─── Exercise data
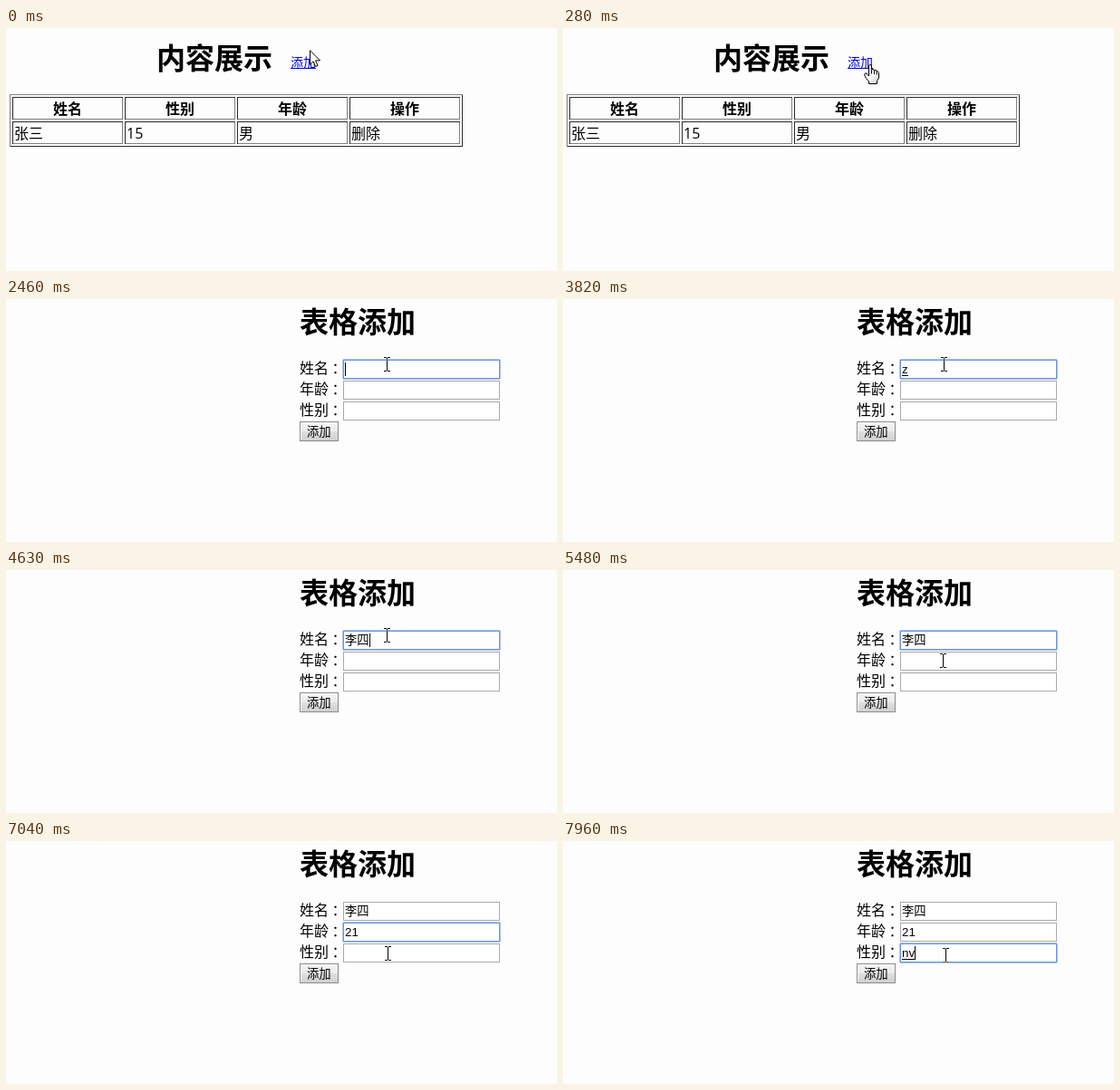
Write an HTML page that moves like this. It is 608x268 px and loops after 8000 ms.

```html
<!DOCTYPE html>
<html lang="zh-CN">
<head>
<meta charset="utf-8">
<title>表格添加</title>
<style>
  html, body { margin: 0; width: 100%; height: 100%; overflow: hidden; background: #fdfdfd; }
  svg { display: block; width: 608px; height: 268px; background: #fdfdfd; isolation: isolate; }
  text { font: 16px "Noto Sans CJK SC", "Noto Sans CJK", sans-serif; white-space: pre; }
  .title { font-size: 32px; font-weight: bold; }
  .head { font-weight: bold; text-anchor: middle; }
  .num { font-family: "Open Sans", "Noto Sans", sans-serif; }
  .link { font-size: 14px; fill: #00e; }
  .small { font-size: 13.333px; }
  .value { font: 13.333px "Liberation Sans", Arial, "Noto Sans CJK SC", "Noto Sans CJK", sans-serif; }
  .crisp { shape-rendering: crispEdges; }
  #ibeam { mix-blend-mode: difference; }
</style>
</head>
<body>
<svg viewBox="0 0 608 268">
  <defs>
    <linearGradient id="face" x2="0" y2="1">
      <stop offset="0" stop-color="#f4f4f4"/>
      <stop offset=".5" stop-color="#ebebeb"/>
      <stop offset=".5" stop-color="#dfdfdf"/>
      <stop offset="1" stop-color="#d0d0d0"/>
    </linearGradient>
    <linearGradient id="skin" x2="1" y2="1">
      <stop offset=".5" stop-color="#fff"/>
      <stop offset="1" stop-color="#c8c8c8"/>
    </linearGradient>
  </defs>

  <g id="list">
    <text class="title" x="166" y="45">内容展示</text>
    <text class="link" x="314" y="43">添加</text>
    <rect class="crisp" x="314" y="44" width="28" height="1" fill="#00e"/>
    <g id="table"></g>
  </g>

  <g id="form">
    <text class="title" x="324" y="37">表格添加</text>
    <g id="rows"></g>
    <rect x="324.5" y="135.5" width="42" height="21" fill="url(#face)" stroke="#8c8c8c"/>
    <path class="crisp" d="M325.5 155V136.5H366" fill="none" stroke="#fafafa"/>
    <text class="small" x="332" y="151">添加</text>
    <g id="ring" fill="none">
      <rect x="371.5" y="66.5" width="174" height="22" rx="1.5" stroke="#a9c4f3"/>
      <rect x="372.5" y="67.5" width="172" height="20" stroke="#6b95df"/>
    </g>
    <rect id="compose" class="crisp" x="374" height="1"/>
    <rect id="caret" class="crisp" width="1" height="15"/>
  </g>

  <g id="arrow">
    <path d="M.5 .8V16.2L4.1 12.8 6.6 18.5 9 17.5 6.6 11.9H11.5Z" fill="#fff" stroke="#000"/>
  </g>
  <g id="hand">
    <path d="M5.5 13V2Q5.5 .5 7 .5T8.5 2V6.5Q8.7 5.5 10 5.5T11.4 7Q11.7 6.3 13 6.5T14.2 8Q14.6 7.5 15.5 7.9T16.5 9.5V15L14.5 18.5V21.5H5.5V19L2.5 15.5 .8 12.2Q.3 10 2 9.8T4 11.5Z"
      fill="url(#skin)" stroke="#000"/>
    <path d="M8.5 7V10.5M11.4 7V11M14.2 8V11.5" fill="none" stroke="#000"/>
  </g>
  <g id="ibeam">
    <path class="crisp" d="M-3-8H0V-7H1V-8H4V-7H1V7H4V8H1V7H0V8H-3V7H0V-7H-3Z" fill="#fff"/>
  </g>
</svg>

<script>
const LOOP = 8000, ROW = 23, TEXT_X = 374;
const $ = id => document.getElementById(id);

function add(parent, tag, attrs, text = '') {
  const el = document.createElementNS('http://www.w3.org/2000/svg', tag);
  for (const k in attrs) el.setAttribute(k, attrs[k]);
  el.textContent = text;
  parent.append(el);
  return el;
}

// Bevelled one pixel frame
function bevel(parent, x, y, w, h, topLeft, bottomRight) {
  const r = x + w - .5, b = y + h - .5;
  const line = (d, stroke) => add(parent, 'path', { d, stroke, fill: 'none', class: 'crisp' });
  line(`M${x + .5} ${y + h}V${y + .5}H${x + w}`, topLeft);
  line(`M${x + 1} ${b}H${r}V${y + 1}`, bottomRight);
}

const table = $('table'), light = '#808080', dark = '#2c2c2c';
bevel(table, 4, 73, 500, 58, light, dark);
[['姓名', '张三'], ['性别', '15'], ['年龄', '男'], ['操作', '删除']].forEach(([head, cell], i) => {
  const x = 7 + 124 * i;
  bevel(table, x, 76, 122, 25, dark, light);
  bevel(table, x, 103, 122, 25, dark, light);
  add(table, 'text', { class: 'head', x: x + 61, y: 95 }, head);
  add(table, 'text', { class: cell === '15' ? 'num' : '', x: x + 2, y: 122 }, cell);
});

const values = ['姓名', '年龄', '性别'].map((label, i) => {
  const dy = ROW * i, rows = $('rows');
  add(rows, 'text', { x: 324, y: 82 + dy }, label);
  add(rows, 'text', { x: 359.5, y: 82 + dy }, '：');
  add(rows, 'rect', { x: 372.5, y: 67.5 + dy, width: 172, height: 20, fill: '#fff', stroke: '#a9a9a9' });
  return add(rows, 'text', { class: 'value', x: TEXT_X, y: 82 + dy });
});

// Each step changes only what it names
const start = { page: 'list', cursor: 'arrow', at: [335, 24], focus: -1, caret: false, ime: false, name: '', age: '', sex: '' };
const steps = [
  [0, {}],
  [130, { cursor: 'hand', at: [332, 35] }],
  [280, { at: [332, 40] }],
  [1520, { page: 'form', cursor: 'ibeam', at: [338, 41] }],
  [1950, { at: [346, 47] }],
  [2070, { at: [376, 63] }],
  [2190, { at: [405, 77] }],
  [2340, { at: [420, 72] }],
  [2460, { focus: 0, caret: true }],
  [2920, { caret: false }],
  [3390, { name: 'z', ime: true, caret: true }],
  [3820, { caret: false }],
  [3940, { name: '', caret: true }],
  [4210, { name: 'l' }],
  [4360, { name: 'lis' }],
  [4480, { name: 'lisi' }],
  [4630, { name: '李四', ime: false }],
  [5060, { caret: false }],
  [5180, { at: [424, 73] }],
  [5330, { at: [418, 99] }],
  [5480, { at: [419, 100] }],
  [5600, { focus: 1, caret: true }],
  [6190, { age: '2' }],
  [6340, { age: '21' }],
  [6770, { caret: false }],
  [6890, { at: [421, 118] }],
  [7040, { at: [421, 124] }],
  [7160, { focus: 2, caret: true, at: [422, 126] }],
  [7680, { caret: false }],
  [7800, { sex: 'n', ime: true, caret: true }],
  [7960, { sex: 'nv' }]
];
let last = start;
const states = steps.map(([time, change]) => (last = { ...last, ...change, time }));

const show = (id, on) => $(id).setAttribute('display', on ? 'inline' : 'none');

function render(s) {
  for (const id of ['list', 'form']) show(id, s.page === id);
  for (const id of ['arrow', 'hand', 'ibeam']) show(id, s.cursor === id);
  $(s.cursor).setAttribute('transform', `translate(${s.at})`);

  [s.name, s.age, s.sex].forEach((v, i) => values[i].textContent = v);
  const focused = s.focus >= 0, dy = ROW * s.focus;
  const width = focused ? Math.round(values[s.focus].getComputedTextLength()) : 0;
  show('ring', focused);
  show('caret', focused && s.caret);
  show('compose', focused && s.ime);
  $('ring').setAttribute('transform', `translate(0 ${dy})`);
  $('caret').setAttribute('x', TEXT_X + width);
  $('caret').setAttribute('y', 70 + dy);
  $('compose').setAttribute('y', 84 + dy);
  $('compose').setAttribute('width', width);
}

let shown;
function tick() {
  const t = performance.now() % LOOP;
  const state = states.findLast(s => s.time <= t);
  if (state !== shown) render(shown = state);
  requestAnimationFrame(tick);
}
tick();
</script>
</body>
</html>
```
──────
- **Work instructions**: What's needed here is an exact repeat of all the records above, pictures excluded.

- **Solution to this exercise**:
Write an HTML page that moves like this. It is 608x268 px and loops after 8000 ms.

```html
<!DOCTYPE html>
<html lang="zh-CN">
<head>
<meta charset="utf-8">
<title>表格添加</title>
<style>
  html, body { margin: 0; width: 100%; height: 100%; overflow: hidden; background: #fdfdfd; }
  svg { display: block; width: 608px; height: 268px; background: #fdfdfd; isolation: isolate; }
  text { font: 16px "Noto Sans CJK SC", "Noto Sans CJK", sans-serif; white-space: pre; }
  .title { font-size: 32px; font-weight: bold; }
  .head { font-weight: bold; text-anchor: middle; }
  .num { font-family: "Open Sans", "Noto Sans", sans-serif; }
  .link { font-size: 14px; fill: #00e; }
  .small { font-size: 13.333px; }
  .value { font: 13.333px "Liberation Sans", Arial, "Noto Sans CJK SC", "Noto Sans CJK", sans-serif; }
  .crisp { shape-rendering: crispEdges; }
  #ibeam { mix-blend-mode: difference; }
</style>
</head>
<body>
<svg viewBox="0 0 608 268">
  <defs>
    <linearGradient id="face" x2="0" y2="1">
      <stop offset="0" stop-color="#f4f4f4"/>
      <stop offset=".5" stop-color="#ebebeb"/>
      <stop offset=".5" stop-color="#dfdfdf"/>
      <stop offset="1" stop-color="#d0d0d0"/>
    </linearGradient>
    <linearGradient id="skin" x2="1" y2="1">
      <stop offset=".5" stop-color="#fff"/>
      <stop offset="1" stop-color="#c8c8c8"/>
    </linearGradient>
  </defs>

  <g id="list">
    <text class="title" x="166" y="45">内容展示</text>
    <text class="link" x="314" y="43">添加</text>
    <rect class="crisp" x="314" y="44" width="28" height="1" fill="#00e"/>
    <g id="table"></g>
  </g>

  <g id="form">
    <text class="title" x="324" y="37">表格添加</text>
    <g id="rows"></g>
    <rect x="324.5" y="135.5" width="42" height="21" fill="url(#face)" stroke="#8c8c8c"/>
    <path class="crisp" d="M325.5 155V136.5H366" fill="none" stroke="#fafafa"/>
    <text class="small" x="332" y="151">添加</text>
    <g id="ring" fill="none">
      <rect x="371.5" y="66.5" width="174" height="22" rx="1.5" stroke="#a9c4f3"/>
      <rect x="372.5" y="67.5" width="172" height="20" stroke="#6b95df"/>
    </g>
    <rect id="compose" class="crisp" x="374" height="1"/>
    <rect id="caret" class="crisp" width="1" height="15"/>
  </g>

  <g id="arrow">
    <path d="M.5 .8V16.2L4.1 12.8 6.6 18.5 9 17.5 6.6 11.9H11.5Z" fill="#fff" stroke="#000"/>
  </g>
  <g id="hand">
    <path d="M5.5 13V2Q5.5 .5 7 .5T8.5 2V6.5Q8.7 5.5 10 5.5T11.4 7Q11.7 6.3 13 6.5T14.2 8Q14.6 7.5 15.5 7.9T16.5 9.5V15L14.5 18.5V21.5H5.5V19L2.5 15.5 .8 12.2Q.3 10 2 9.8T4 11.5Z"
      fill="url(#skin)" stroke="#000"/>
    <path d="M8.5 7V10.5M11.4 7V11M14.2 8V11.5" fill="none" stroke="#000"/>
  </g>
  <g id="ibeam">
    <path class="crisp" d="M-3-8H0V-7H1V-8H4V-7H1V7H4V8H1V7H0V8H-3V7H0V-7H-3Z" fill="#fff"/>
  </g>
</svg>

<script>
const LOOP = 8000, ROW = 23, TEXT_X = 374;
const $ = id => document.getElementById(id);

function add(parent, tag, attrs, text = '') {
  const el = document.createElementNS('http://www.w3.org/2000/svg', tag);
  for (const k in attrs) el.setAttribute(k, attrs[k]);
  el.textContent = text;
  parent.append(el);
  return el;
}

// Bevelled one pixel frame
function bevel(parent, x, y, w, h, topLeft, bottomRight) {
  const r = x + w - .5, b = y + h - .5;
  const line = (d, stroke) => add(parent, 'path', { d, stroke, fill: 'none', class: 'crisp' });
  line(`M${x + .5} ${y + h}V${y + .5}H${x + w}`, topLeft);
  line(`M${x + 1} ${b}H${r}V${y + 1}`, bottomRight);
}

const table = $('table'), light = '#808080', dark = '#2c2c2c';
bevel(table, 4, 73, 500, 58, light, dark);
[['姓名', '张三'], ['性别', '15'], ['年龄', '男'], ['操作', '删除']].forEach(([head, cell], i) => {
  const x = 7 + 124 * i;
  bevel(table, x, 76, 122, 25, dark, light);
  bevel(table, x, 103, 122, 25, dark, light);
  add(table, 'text', { class: 'head', x: x + 61, y: 95 }, head);
  add(table, 'text', { class: cell === '15' ? 'num' : '', x: x + 2, y: 122 }, cell);
});

const values = ['姓名', '年龄', '性别'].map((label, i) => {
  const dy = ROW * i, rows = $('rows');
  add(rows, 'text', { x: 324, y: 82 + dy }, label);
  add(rows, 'text', { x: 359.5, y: 82 + dy }, '：');
  add(rows, 'rect', { x: 372.5, y: 67.5 + dy, width: 172, height: 20, fill: '#fff', stroke: '#a9a9a9' });
  return add(rows, 'text', { class: 'value', x: TEXT_X, y: 82 + dy });
});

// Each step changes only what it names
const start = { page: 'list', cursor: 'arrow', at: [335, 24], focus: -1, caret: false, ime: false, name: '', age: '', sex: '' };
const steps = [
  [0, {}],
  [130, { cursor: 'hand', at: [332, 35] }],
  [280, { at: [332, 40] }],
  [1520, { page: 'form', cursor: 'ibeam', at: [338, 41] }],
  [1950, { at: [346, 47] }],
  [2070, { at: [376, 63] }],
  [2190, { at: [405, 77] }],
  [2340, { at: [420, 72] }],
  [2460, { focus: 0, caret: true }],
  [2920, { caret: false }],
  [3390, { name: 'z', ime: true, caret: true }],
  [3820, { caret: false }],
  [3940, { name: '', caret: true }],
  [4210, { name: 'l' }],
  [4360, { name: 'lis' }],
  [4480, { name: 'lisi' }],
  [4630, { name: '李四', ime: false }],
  [5060, { caret: false }],
  [5180, { at: [424, 73] }],
  [5330, { at: [418, 99] }],
  [5480, { at: [419, 100] }],
  [5600, { focus: 1, caret: true }],
  [6190, { age: '2' }],
  [6340, { age: '21' }],
  [6770, { caret: false }],
  [6890, { at: [421, 118] }],
  [7040, { at: [421, 124] }],
  [7160, { focus: 2, caret: true, at: [422, 126] }],
  [7680, { caret: false }],
  [7800, { sex: 'n', ime: true, caret: true }],
  [7960, { sex: 'nv' }]
];
let last = start;
const states = steps.map(([time, change]) => (last = { ...last, ...change, time }));

const show = (id, on) => $(id).setAttribute('display', on ? 'inline' : 'none');

function render(s) {
  for (const id of ['list', 'form']) show(id, s.page === id);
  for (const id of ['arrow', 'hand', 'ibeam']) show(id, s.cursor === id);
  $(s.cursor).setAttribute('transform', `translate(${s.at})`);

  [s.name, s.age, s.sex].forEach((v, i) => values[i].textContent = v);
  const focused = s.focus >= 0, dy = ROW * s.focus;
  const width = focused ? Math.round(values[s.focus].getComputedTextLength()) : 0;
  show('ring', focused);
  show('caret', focused && s.caret);
  show('compose', focused && s.ime);
  $('ring').setAttribute('transform', `translate(0 ${dy})`);
  $('caret').setAttribute('x', TEXT_X + width);
  $('caret').setAttribute('y', 70 + dy);
  $('compose').setAttribute('y', 84 + dy);
  $('compose').setAttribute('width', width);
}

let shown;
function tick() {
  const t = performance.now() % LOOP;
  const state = states.findLast(s => s.time <= t);
  if (state !== shown) render(shown = state);
  requestAnimationFrame(tick);
}
tick();
</script>
</body>
</html>
```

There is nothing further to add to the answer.